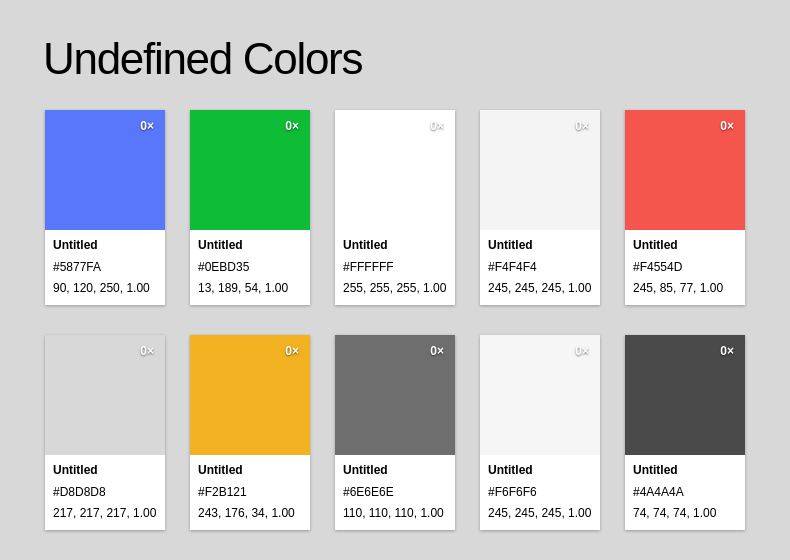
<!DOCTYPE html>
<html lang="en">
<head>
<meta charset="utf-8">
<title>Undefined Colors</title>
<style>
  :root {
    --page: #d8d8d8;
    --card: #ffffff;
    --ink: #000000;
    --blue: #5877fa;
    --green: #0ebd35;
    --white: #ffffff;
    --mist: #f4f4f4;
    --red: #f4554d;
    --silver: #d8d8d8;
    --amber: #f2b121;
    --gray: #6e6e6e;
    --snow: #f6f6f6;
    --charcoal: #4a4a4a;
  }
  * { box-sizing: border-box; margin: 0; padding: 0; }
  body {
    width: 790px;
    height: 560px;
    overflow: hidden;
    padding: 37px 45px 0;
    background: var(--page);
    color: var(--ink);
    font-family: "Liberation Sans", Arial, sans-serif;
  }
  h1 {
    height: 73px;
    margin-left: -2px;
    font-size: 44px;
    font-weight: 400;
    line-height: 44px;
    letter-spacing: -1.3px;
  }
  .palette {
    display: grid;
    grid-template-columns: repeat(5, 120px);
    gap: 30px 25px;
    list-style: none;
  }
  .card {
    height: 195px;
    background: var(--card);
    box-shadow: 0 1px 3px rgba(0, 0, 0, .3);
    font-size: 12px;
  }
  .swatch {
    height: 120px;
    padding: 9px 11px;
    background: var(--fill);
    color: #fff;
    font-weight: 700;
    line-height: 14px;
    text-align: right;
    text-shadow: 0 1px 2px rgba(0, 0, 0, .5);
  }
  .info {
    padding: 5px 0 0 8px;
    line-height: 21.6px;
    white-space: nowrap;
  }
  .info h2 { font-size: 12px; font-weight: 700; }
</style>
</head>
<body>
  <h1>Undefined Colors</h1>
  <ul class="palette">
    <li class="card" style="--fill: var(--blue)">
      <div class="swatch">0×</div>
      <div class="info"><h2>Untitled</h2><p>#5877FA</p><p>90, 120, 250, 1.00</p></div>
    </li>
    <li class="card" style="--fill: var(--green)">
      <div class="swatch">0×</div>
      <div class="info"><h2>Untitled</h2><p>#0EBD35</p><p>13, 189, 54, 1.00</p></div>
    </li>
    <li class="card" style="--fill: var(--white)">
      <div class="swatch">0×</div>
      <div class="info"><h2>Untitled</h2><p>#FFFFFF</p><p>255, 255, 255, 1.00</p></div>
    </li>
    <li class="card" style="--fill: var(--mist)">
      <div class="swatch">0×</div>
      <div class="info"><h2>Untitled</h2><p>#F4F4F4</p><p>245, 245, 245, 1.00</p></div>
    </li>
    <li class="card" style="--fill: var(--red)">
      <div class="swatch">0×</div>
      <div class="info"><h2>Untitled</h2><p>#F4554D</p><p>245, 85, 77, 1.00</p></div>
    </li>
    <li class="card" style="--fill: var(--silver)">
      <div class="swatch">0×</div>
      <div class="info"><h2>Untitled</h2><p>#D8D8D8</p><p>217, 217, 217, 1.00</p></div>
    </li>
    <li class="card" style="--fill: var(--amber)">
      <div class="swatch">0×</div>
      <div class="info"><h2>Untitled</h2><p>#F2B121</p><p>243, 176, 34, 1.00</p></div>
    </li>
    <li class="card" style="--fill: var(--gray)">
      <div class="swatch">0×</div>
      <div class="info"><h2>Untitled</h2><p>#6E6E6E</p><p>110, 110, 110, 1.00</p></div>
    </li>
    <li class="card" style="--fill: var(--snow)">
      <div class="swatch">0×</div>
      <div class="info"><h2>Untitled</h2><p>#F6F6F6</p><p>245, 245, 245, 1.00</p></div>
    </li>
    <li class="card" style="--fill: var(--charcoal)">
      <div class="swatch">0×</div>
      <div class="info"><h2>Untitled</h2><p>#4A4A4A</p><p>74, 74, 74, 1.00</p></div>
    </li>
  </ul>
</body>
</html>
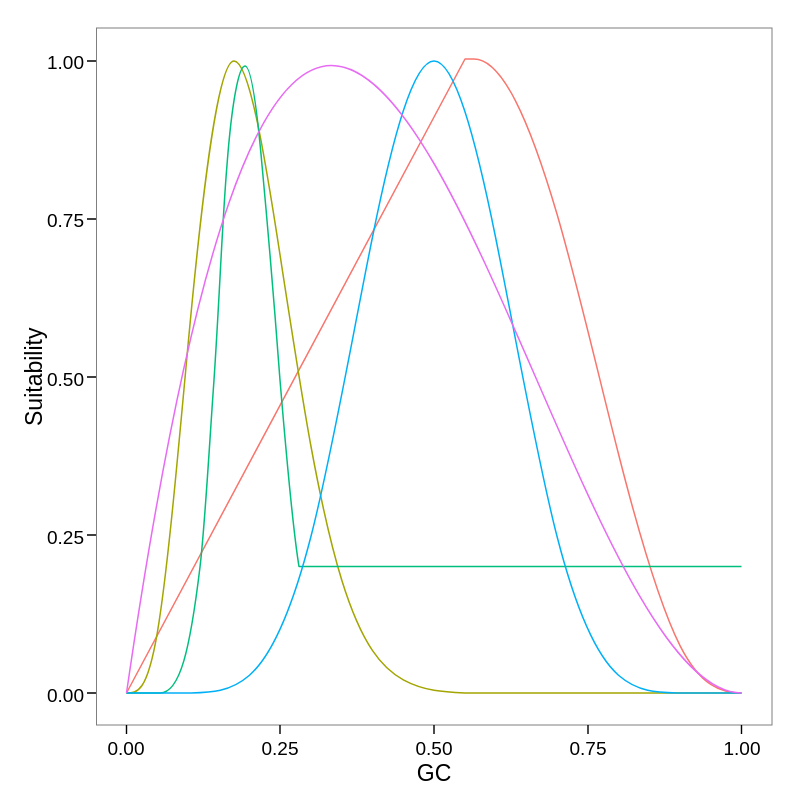
<!DOCTYPE html>
<html lang="en">
<head>
<meta charset="utf-8">
<title>Suitability by GC</title>
<style>
:root {
  --paper: #ffffff;
  --ink: #000000;
  --frame: #7f7f7f;
  --red: #f8766d;
  --olive: #a3a500;
  --green: #00bf7d;
  --blue: #00b0f6;
  --violet: #e76bf3;
}
* { box-sizing: border-box; margin: 0; }
html, body { width: 798px; height: 801px; overflow: hidden; background: var(--paper); }
.chart {
  position: relative;
  width: 798px;
  height: 801px;
  display: grid;
  grid-template-columns: 22px 24px 38px 12px 676px;
  grid-template-rows: 53px 653px 33px 22px 26px;
  color: var(--ink);
  font: 19px/20px "Liberation Sans", Arial, sans-serif;
}
.plot { position: absolute; inset: 0; }
.y-title, .x-title { font-size: 23px; line-height: 24px; text-align: center; }
.y-title {
  grid-area: 2 / 2;
  writing-mode: vertical-rl;
  transform: rotate(180deg);
  padding-top: 6px;
}
.y-labels {
  grid-area: 2 / 3;
  display: flex;
  flex-direction: column;
  justify-content: space-between;
  text-align: right;
}
.x-labels { grid-area: 4 / 5; display: flex; justify-content: space-between; text-align: center; }
.x-labels span { width: 60px; }
.x-title { grid-area: 5 / 5; }
.panel { fill: none; stroke: var(--frame); }
.ticks { fill: none; stroke: var(--ink); stroke-width: 1.4; }
.curves { fill: none; stroke-width: 1.5; stroke-linejoin: round; }
.red { stroke: var(--red); }
.olive { stroke: var(--olive); }
.green { stroke: var(--green); }
.blue { stroke: var(--blue); }
.violet { stroke: var(--violet); }
</style>
</head>
<body>
<main class="chart">
  <svg class="plot" width="798" height="801" viewBox="0 0 798 801" role="img" aria-label="Five suitability curves plotted against GC from 0 to 1">
    <rect class="panel" x="96.5" y="28" width="675.5" height="697"/>
    <path class="ticks" d="M87 61H96M87 219H96M87 377H96M87 535H96M87 693H96M126.5 725V734M280 725V734M434 725V734M588 725V734M741.5 725V734"/>
    <g class="curves">
      <path class="red" d="M126.5 693L465 59H474C502 59 529 119 557 214C577.5 284.5 598 373.6 618.5 454C639 534.4 659.5 605 680 645.6C700.5 686 721 693 741.5 693"/>
      <path class="olive" d="M126.5 693C137 693 147 693 157.3 632.8C167.5 572.4 177.8 456 188 345.4C203.4 179.5 218.7 61 234 61C249.4 61 265 157 280.3 256.6C290.5 323 300.8 390.6 311 446.5C321.3 502.4 331.5 547 341.8 580.2C362.3 646.3 382.8 668.6 403.3 679.8C424 691 444 692 464.8 693H741.5"/>
      <path class="green" d="M126.5 693H160C180 693 190 650 200 567C205 525 209 450 214 380C220 290 222 225 227 165C232 100 239 66 245 66C252 66 258 120 262 165C269 240 274 300 280 380C285 440 293 530 299 566.5H741.5"/>
      <path class="blue" d="M126.5 693H188C208.5 692.5 229 693 249.5 675.2C270 657.4 290.5 616 311 536.3C331.5 456.7 352 338.4 372.5 237C393 135.8 413.5 61 434 61C454.5 61 475 135.8 495.5 237C516 338.4 536.5 456.7 557 536.3C577.5 616 598 657.4 618.5 675.2C639 693 659.5 692.5 680 693H741.5"/>
      <path class="violet" d="M126.5 693C331.5 -719 536.5 693 741.5 693"/>
    </g>
  </svg>
  <div class="y-title">Suitability</div>
  <div class="y-labels">
    <span>1.00</span><span>0.75</span><span>0.50</span><span>0.25</span><span>0.00</span>
  </div>
  <div class="x-labels">
    <span>0.00</span><span>0.25</span><span>0.50</span><span>0.75</span><span>1.00</span>
  </div>
  <div class="x-title">GC</div>
</main>
</body>
</html>
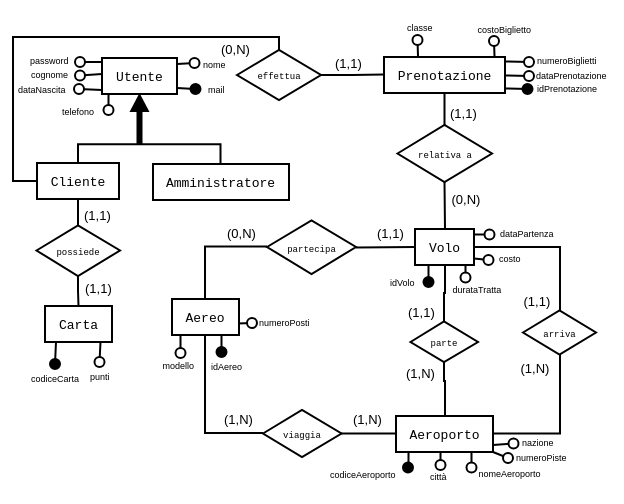
<!DOCTYPE html>
<html lang="it">
<head>
<meta charset="utf-8">
<title>Schema ER: prenotazione voli</title>
<style>
:root { --ink: #000; --paper: #fff; }
* { box-sizing: border-box; }
body { margin: 0; background: var(--paper); }
.diagram {
  position: relative; width: 624px; height: 504px; overflow: hidden;
  background: var(--paper); color: var(--ink);
  font-family: "Liberation Sans", Arial, sans-serif;
}
.shapes { position: absolute; inset: 0; }
.links, .stems { fill: none; stroke: var(--ink); stroke-width: 2; }
.relations polygon, .attributes circle { fill: var(--paper); stroke: var(--ink); stroke-width: 2; }
.attributes .key { fill: var(--ink); }
.entity, .relation, .attribute, .cardinality { position: absolute; margin: 0; white-space: nowrap; }
.entity {
  display: flex; align-items: center; justify-content: center;
  height: 38px; padding-top: 4px;
  border: 2px solid var(--ink); background: var(--paper);
  font: 13px/16px "Liberation Mono", monospace;
}
.relation { width: 80px; text-align: center; font: 9px/12px "Liberation Mono", monospace; }
.attribute { font-size: 9px; line-height: 12px; }
.cardinality { font-size: 13px; line-height: 16px; }
</style>
</head>
<body>
<main class="diagram">
  <svg class="shapes" width="624" height="504" viewBox="0 0 624 504" role="img" aria-label="Collegamenti, relazioni e attributi dello schema">
    <g class="links">
      <path d="M37 181H13V37H279V50"/>
      <path d="M321 75H352L384 74.5"/>
      <path d="M444.5 93V125M444.5 182L445 229"/>
      <path d="M78 163V144.3H220.5V163"/>
      <path d="M78 199V226M78 276V291L78.5 306"/>
      <path d="M205 299V246.5H267M356 247.5L415 247"/>
      <path d="M205 335V433H263M341 433.5H396"/>
      <path d="M445 265V293H444V322M444 362V381H445V416"/>
      <path d="M474 247H560V311M560 354V433.5H494"/>
    </g>
    <g class="generalization">
      <rect x="136.5" y="108" width="6" height="37"/>
      <polygon points="139.5,93 149.5,112 129.5,112"/>
    </g>
    <g class="relations">
      <polygon points="237,75 279,50 321,75 279,100"/>
      <polygon points="397.5,153.5 444.5,125 492,153.5 444.5,182"/>
      <polygon points="36.5,250.5 78,225.5 120,250.5 78,276"/>
      <polygon points="267,247 311.5,220.5 356,247 311.5,274"/>
      <polygon points="410.5,342 444,321.5 478,342 444,362"/>
      <polygon points="523,332.5 559.5,310.5 596,332.5 559.5,354.5"/>
      <polygon points="263,433.5 302,410 341.5,433.5 302,457"/>
    </g>
    <path class="stems" d="M80 62H102M80 75.500L102 74M79 89L102 90M108.500 94V110M177 64L195 63M177 88L195 89M418 56L417.500 40M494.500 56L494 41M505 61.500L529 62M505 75.500L529 76M505 88.500L528 89M474 234.500H490M474 258.500L489 260M428.500 265V282M465.500 265V278M237 323.500L252 323M180.500 335V353M221.500 335V352M56 342L55 364M100.500 342L99.500 362M493 445L514 443.500M493 452L508 458M408.500 452V467M440.500 452V465M471.500 452V467"/>
    <g class="attributes">
      <circle cx="80" cy="62" r="5"/>
      <circle cx="80" cy="75.5" r="5"/>
      <circle cx="79" cy="89" r="5"/>
      <circle cx="108.500" cy="110" r="5"/>
      <circle cx="194.500" cy="63" r="5"/>
      <circle class="key" cx="195.500" cy="89" r="5"/>
      <circle cx="417.500" cy="40" r="5"/>
      <circle cx="494" cy="41" r="5"/>
      <circle cx="529" cy="62" r="5"/>
      <circle cx="529" cy="76" r="5"/>
      <circle class="key" cx="527.500" cy="89" r="5"/>
      <circle cx="489.500" cy="234.500" r="5"/>
      <circle cx="488.500" cy="260" r="5"/>
      <circle class="key" cx="428.500" cy="282" r="5"/>
      <circle cx="465.500" cy="277.500" r="5"/>
      <circle cx="252" cy="323" r="5"/>
      <circle cx="180.500" cy="353" r="5"/>
      <circle class="key" cx="221.500" cy="352" r="5"/>
      <circle class="key" cx="55" cy="364" r="5"/>
      <circle cx="99.500" cy="362" r="5"/>
      <circle cx="513.500" cy="443.500" r="5"/>
      <circle cx="508" cy="458" r="5"/>
      <circle class="key" cx="408" cy="467.500" r="5"/>
      <circle cx="440.500" cy="465" r="5"/>
      <circle cx="471.500" cy="467.500" r="5"/>
    </g>
  </svg>

  <h2 class="entity" style="left:101px;top:57px;width:77px">Utente</h2>
  <h2 class="entity" style="left:383px;top:55.5px;width:123px">Prenotazione</h2>
  <h2 class="entity" style="left:36px;top:162px;width:84px">Cliente</h2>
  <h2 class="entity" style="left:151.5px;top:162.5px;width:138px">Amministratore</h2>
  <h2 class="entity" style="left:414px;top:228px;width:61px">Volo</h2>
  <h2 class="entity" style="left:170.5px;top:298px;width:69px">Aereo</h2>
  <h2 class="entity" style="left:44px;top:305px;width:69px">Carta</h2>
  <h2 class="entity" style="left:395px;top:415px;width:99px">Aeroporto</h2>

  <p class="relation" style="left:239px;top:71px">effettua</p>
  <p class="relation" style="left:405px;top:149.5px">relativa a</p>
  <p class="relation" style="left:38px;top:246.500px">possiede</p>
  <p class="relation" style="left:271.5px;top:243.5px">partecipa</p>
  <p class="relation" style="left:404px;top:338px">parte</p>
  <p class="relation" style="left:519.5px;top:329px">arriva</p>
  <p class="relation" style="left:262px;top:429.5px">viaggia</p>

  <span class="attribute" style="left:30px;top:55px">password</span>
  <span class="attribute" style="left:31px;top:69px">cognome</span>
  <span class="attribute" style="left:18px;top:84px">dataNascita</span>
  <span class="attribute" style="left:62px;top:106px">telefono</span>
  <span class="attribute" style="left:203px;top:59px">nome</span>
  <span class="attribute" style="left:208px;top:84px">mail</span>
  <span class="attribute" style="left:407px;top:22px">classe</span>
  <span class="attribute" style="left:477.5px;top:24px">costoBiglietto</span>
  <span class="attribute" style="left:537px;top:55px">numeroBiglietti</span>
  <span class="attribute" style="left:536px;top:70px">dataPrenotazione</span>
  <span class="attribute" style="left:537px;top:83px">idPrenotazione</span>
  <span class="attribute" style="left:500px;top:228px">dataPartenza</span>
  <span class="attribute" style="left:499px;top:253px">costo</span>
  <span class="attribute" style="left:390px;top:277px">idVolo</span>
  <span class="attribute" style="left:452.5px;top:284px">durataTratta</span>
  <span class="attribute" style="left:259px;top:317px">numeroPosti</span>
  <span class="attribute" style="left:162.5px;top:360px">modello</span>
  <span class="attribute" style="left:211px;top:361px">idAereo</span>
  <span class="attribute" style="left:31px;top:373px">codiceCarta</span>
  <span class="attribute" style="left:90px;top:371px">punti</span>
  <span class="attribute" style="left:522px;top:437px">nazione</span>
  <span class="attribute" style="left:516px;top:452px">numeroPiste</span>
  <span class="attribute" style="left:330px;top:469px">codiceAeroporto</span>
  <span class="attribute" style="left:430px;top:471px">città</span>
  <span class="attribute" style="left:478.5px;top:468px">nomeAeroporto</span>

  <span class="cardinality" style="left:221px;top:42px">(0,N)</span>
  <span class="cardinality" style="left:335px;top:56px">(1,1)</span>
  <span class="cardinality" style="left:450px;top:106px">(1,1)</span>
  <span class="cardinality" style="left:451.5px;top:192px">(0,N)</span>
  <span class="cardinality" style="left:84px;top:208px">(1,1)</span>
  <span class="cardinality" style="left:85px;top:281px">(1,1)</span>
  <span class="cardinality" style="left:227px;top:226px">(0,N)</span>
  <span class="cardinality" style="left:377px;top:226px">(1,1)</span>
  <span class="cardinality" style="left:408px;top:305px">(1,1)</span>
  <span class="cardinality" style="left:406px;top:366px">(1,N)</span>
  <span class="cardinality" style="left:523.5px;top:294px">(1,1)</span>
  <span class="cardinality" style="left:520.5px;top:361px">(1,N)</span>
  <span class="cardinality" style="left:224px;top:412px">(1,N)</span>
  <span class="cardinality" style="left:353px;top:412px">(1,N)</span>
</main>
</body>
</html>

# [What the exercise asks]
In the answer, include exactly the lines from the top of the entries through the line containing "<h1>Undefined Colors</h1>", and nothing else, not even the pictures.

# [Answer box]
<!DOCTYPE html>
<html lang="en">
<head>
<meta charset="utf-8">
<title>Undefined Colors</title>
<style>
  :root {
    --page: #d8d8d8;
    --card: #ffffff;
    --ink: #000000;
    --blue: #5877fa;
    --green: #0ebd35;
    --white: #ffffff;
    --mist: #f4f4f4;
    --red: #f4554d;
    --silver: #d8d8d8;
    --amber: #f2b121;
    --gray: #6e6e6e;
    --snow: #f6f6f6;
    --charcoal: #4a4a4a;
  }
  * { box-sizing: border-box; margin: 0; padding: 0; }
  body {
    width: 790px;
    height: 560px;
    overflow: hidden;
    padding: 37px 45px 0;
    background: var(--page);
    color: var(--ink);
    font-family: "Liberation Sans", Arial, sans-serif;
  }
  h1 {
    height: 73px;
    margin-left: -2px;
    font-size: 44px;
    font-weight: 400;
    line-height: 44px;
    letter-spacing: -1.3px;
  }
  .palette {
    display: grid;
    grid-template-columns: repeat(5, 120px);
    gap: 30px 25px;
    list-style: none;
  }
  .card {
    height: 195px;
    background: var(--card);
    box-shadow: 0 1px 3px rgba(0, 0, 0, .3);
    font-size: 12px;
  }
  .swatch {
    height: 120px;
    padding: 9px 11px;
    background: var(--fill);
    color: #fff;
    font-weight: 700;
    line-height: 14px;
    text-align: right;
    text-shadow: 0 1px 2px rgba(0, 0, 0, .5);
  }
  .info {
    padding: 5px 0 0 8px;
    line-height: 21.6px;
    white-space: nowrap;
  }
  .info h2 { font-size: 12px; font-weight: 700; }
</style>
</head>
<body>
  <h1>Undefined Colors</h1>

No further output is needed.